What the task asks> Return, from the data below, each line that contains the word "points".

Working data>
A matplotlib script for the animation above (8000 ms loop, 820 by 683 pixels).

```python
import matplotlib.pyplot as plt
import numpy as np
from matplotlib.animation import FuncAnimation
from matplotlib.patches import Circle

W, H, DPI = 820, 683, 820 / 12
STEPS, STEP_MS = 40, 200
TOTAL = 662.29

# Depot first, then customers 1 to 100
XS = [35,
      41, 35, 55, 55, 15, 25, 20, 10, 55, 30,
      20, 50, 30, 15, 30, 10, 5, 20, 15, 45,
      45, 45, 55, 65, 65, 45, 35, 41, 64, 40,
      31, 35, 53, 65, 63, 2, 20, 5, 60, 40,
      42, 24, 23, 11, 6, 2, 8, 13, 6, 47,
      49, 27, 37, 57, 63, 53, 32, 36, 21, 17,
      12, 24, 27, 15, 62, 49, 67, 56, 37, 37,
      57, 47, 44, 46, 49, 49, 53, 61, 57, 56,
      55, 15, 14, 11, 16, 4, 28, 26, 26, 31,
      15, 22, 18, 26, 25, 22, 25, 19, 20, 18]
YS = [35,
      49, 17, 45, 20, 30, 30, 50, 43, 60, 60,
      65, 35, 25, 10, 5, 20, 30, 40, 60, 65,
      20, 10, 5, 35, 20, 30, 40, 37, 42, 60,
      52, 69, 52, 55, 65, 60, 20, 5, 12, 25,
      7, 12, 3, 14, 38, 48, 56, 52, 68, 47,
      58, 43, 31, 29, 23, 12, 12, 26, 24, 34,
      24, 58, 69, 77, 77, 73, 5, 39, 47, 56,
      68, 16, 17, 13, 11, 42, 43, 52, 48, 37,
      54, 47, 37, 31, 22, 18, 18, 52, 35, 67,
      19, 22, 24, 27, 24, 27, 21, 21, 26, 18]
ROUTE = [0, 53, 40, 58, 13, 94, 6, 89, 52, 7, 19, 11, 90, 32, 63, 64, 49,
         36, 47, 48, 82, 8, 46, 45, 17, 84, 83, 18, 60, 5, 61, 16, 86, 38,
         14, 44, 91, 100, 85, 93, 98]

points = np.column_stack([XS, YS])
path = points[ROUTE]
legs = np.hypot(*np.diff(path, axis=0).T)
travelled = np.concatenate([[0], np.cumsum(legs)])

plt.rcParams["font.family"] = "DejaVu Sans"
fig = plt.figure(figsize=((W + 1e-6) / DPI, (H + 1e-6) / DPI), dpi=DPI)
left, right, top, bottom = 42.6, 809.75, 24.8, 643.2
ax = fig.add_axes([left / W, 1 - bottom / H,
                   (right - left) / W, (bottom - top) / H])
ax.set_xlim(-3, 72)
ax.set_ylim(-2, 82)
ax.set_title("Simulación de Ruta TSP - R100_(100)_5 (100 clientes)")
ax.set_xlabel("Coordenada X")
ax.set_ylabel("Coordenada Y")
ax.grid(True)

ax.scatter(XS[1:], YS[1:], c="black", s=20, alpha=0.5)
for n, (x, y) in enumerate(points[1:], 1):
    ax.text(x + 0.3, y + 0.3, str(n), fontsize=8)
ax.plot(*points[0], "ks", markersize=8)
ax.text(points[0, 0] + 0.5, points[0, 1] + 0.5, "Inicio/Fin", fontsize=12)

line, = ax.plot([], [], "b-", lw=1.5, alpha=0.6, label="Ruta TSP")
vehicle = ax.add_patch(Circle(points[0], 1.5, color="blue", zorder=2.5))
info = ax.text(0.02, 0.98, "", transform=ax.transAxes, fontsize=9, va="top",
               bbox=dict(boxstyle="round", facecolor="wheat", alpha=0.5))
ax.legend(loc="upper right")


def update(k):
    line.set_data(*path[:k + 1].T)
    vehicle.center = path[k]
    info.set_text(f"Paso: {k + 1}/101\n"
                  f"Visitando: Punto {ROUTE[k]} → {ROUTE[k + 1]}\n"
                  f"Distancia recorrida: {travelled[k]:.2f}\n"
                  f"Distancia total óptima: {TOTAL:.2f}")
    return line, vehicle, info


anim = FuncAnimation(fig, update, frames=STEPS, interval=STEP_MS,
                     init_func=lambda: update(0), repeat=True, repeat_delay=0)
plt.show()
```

Answer to the problem>
points = np.column_stack([XS, YS])
path = points[ROUTE]
for n, (x, y) in enumerate(points[1:], 1):
ax.plot(*points[0], "ks", markersize=8)
ax.text(points[0, 0] + 0.5, points[0, 1] + 0.5, "Inicio/Fin", fontsize=12)
vehicle = ax.add_patch(Circle(points[0], 1.5, color="blue", zorder=2.5))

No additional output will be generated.